Activity → Print exactly the lines that run from the opening line of the material through the line with "color: var(--text);", and nothing else, leaving out pictures.

Records →
----

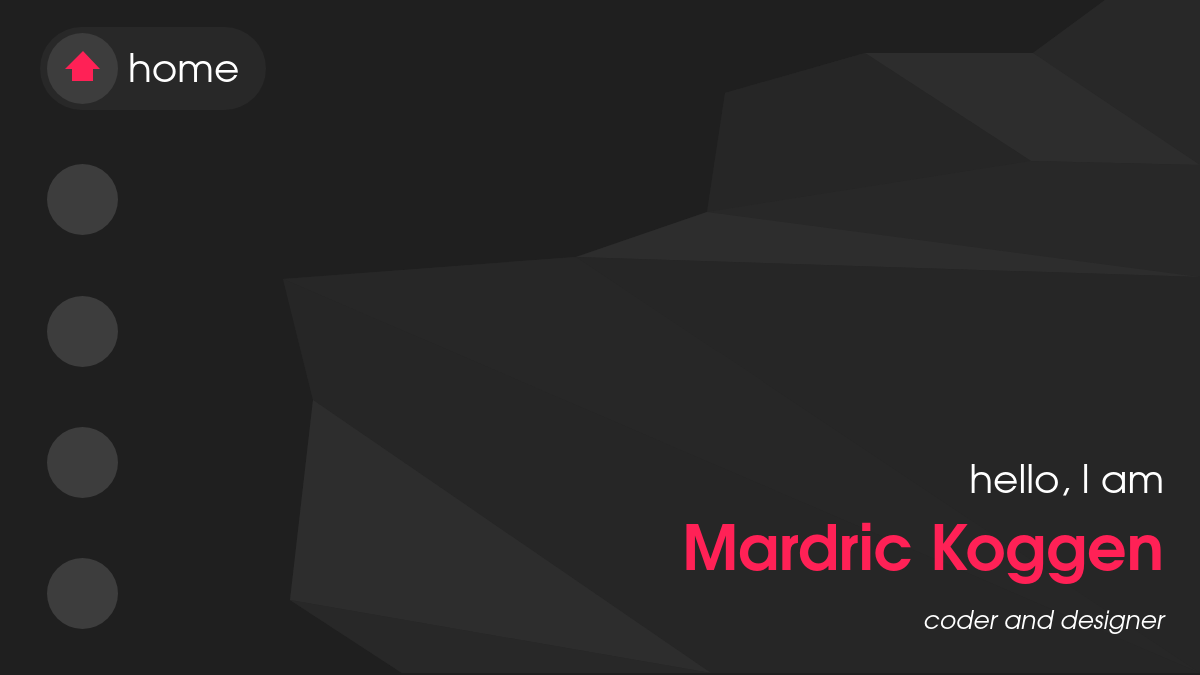
<!DOCTYPE html>
<html lang="en">
<head>
<meta charset="utf-8">
<title>Mardric Koggen – home</title>
<style>
  :root {
    --ground: #1f1f1f;
    --pill: #282828;
    --button: #3d3d3d;
    --accent: #ff2156;
    --text: #ffffff;
    --facet-low: #262626;
    --facet-soft: #272727;
    --facet-mid: #282828;
    --facet-high: #2d2d2d;
  }
  * { box-sizing: border-box; margin: 0; padding: 0; }
  html, body { width: 1200px; height: 675px; overflow: hidden; background: var(--ground); }
  body {
    position: relative;
    color: var(--text);
    font: 400 39px/1 "TeX Gyre Adventor", "Inter", sans-serif;
  }
  a { color: inherit; text-decoration: none; }

  .backdrop { position: absolute; inset: 0; display: block; }
  .low { fill: var(--facet-low); }
  .soft { fill: var(--facet-soft); }
  .mid { fill: var(--facet-mid); }
  .high { fill: var(--facet-high); }

  .page {
    position: relative;
    display: flex;
    justify-content: space-between;
    width: 1200px;
    height: 675px;
    padding: 33px 36px 0 47px;
  }

  .menu { display: flex; flex-direction: column; align-items: flex-start; gap: 60.3px; list-style: none; }
  .menu li { height: 71px; }
  .menu a { display: flex; align-items: flex-start; gap: 10px; }
  .menu .active {
    width: 226px;
    height: 83px;
    margin: -6px 0 0 -7px;
    padding: 6px 7px;
    border-radius: 42px;
    background: var(--pill);
  }
  .dot { flex: none; width: 71px; height: 71px; border-radius: 50%; background: var(--button); }
  .dot svg { display: block; fill: var(--accent); }

  /* The leading strut sets the baseline of each text line */
  .line { display: flex; align-items: baseline; height: var(--rise); white-space: nowrap; }
  .line::before { content: ""; width: 0; height: var(--rise); }
  .label { --rise: 49px; }

  .intro { display: flex; flex-direction: column; align-items: flex-end; padding-top: 407px; }
  .greeting { --rise: 53px; font-size: 39px; font-weight: 400; }
  .name { --rise: 77px; font-size: 62px; font-weight: 700; color: var(--accent); }
  .role { --rise: 59px; font-size: 25px; font-style: italic; }
</style>
</head>
<body>
  <svg class="backdrop" width="1200" height="675" viewBox="0 0 1200 675" aria-hidden="true">
    <polygon class="low" points="283,279 576,257 707,212 725,93 865,53 1033,53 1105,0 1200,0 1200,673 402,673 290,600 313,400"/>
    <polygon class="mid" points="1105,0 1200,0 1200,165 1033,53"/>
    <polygon class="high" points="865,53 1033,53 1200,165 1031,161"/>
    <polygon class="low" points="725,93 865,53 1031,161 707,212"/>
    <polygon class="mid" points="707,212 1031,161 1200,165 1200,277"/>
    <polygon class="high" points="576,257 707,212 1200,277"/>
    <polygon class="low" points="576,257 1200,277 1200,673"/>
    <polygon class="soft" points="283,279 576,257 1200,673"/>
    <polygon class="low" points="283,279 1200,673 711,673 313,400"/>
    <polygon class="high" points="313,400 711,673 290,600"/>
    <polygon class="mid" points="290,600 711,673 402,673"/>
  </svg>

  <div class="page">
    <nav aria-label="Main">
      <ul class="menu">
        <li>
          <a class="active" href="#" aria-current="page">
            <span class="dot">
              <svg width="71" height="71" viewBox="0 0 71 71" aria-hidden="true">
                <polygon points="36,18 53,36 46,36 46,48 25,48 25,36 18,36"/>
              </svg>
            </span>
            <span class="line label">home</span>
          </a>
        </li>
        <li><a href="#"><span class="dot"></span></a></li>
        <li><a href="#"><span class="dot"></span></a></li>
        <li><a href="#"><span class="dot"></span></a></li>
        <li><a href="#"><span class="dot"></span></a></li>
      </ul>
    </nav>

    <main class="intro">
      <p class="line greeting">hello, I am</p>
      <h1 class="line name">Mardric Koggen</h1>
      <p class="line role">coder and designer</p>
    </main>
  </div>
</body>
</html>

----

Final answer →
<!DOCTYPE html>
<html lang="en">
<head>
<meta charset="utf-8">
<title>Mardric Koggen – home</title>
<style>
  :root {
    --ground: #1f1f1f;
    --pill: #282828;
    --button: #3d3d3d;
    --accent: #ff2156;
    --text: #ffffff;
    --facet-low: #262626;
    --facet-soft: #272727;
    --facet-mid: #282828;
    --facet-high: #2d2d2d;
  }
  * { box-sizing: border-box; margin: 0; padding: 0; }
  html, body { width: 1200px; height: 675px; overflow: hidden; background: var(--ground); }
  body {
    position: relative;
    color: var(--text);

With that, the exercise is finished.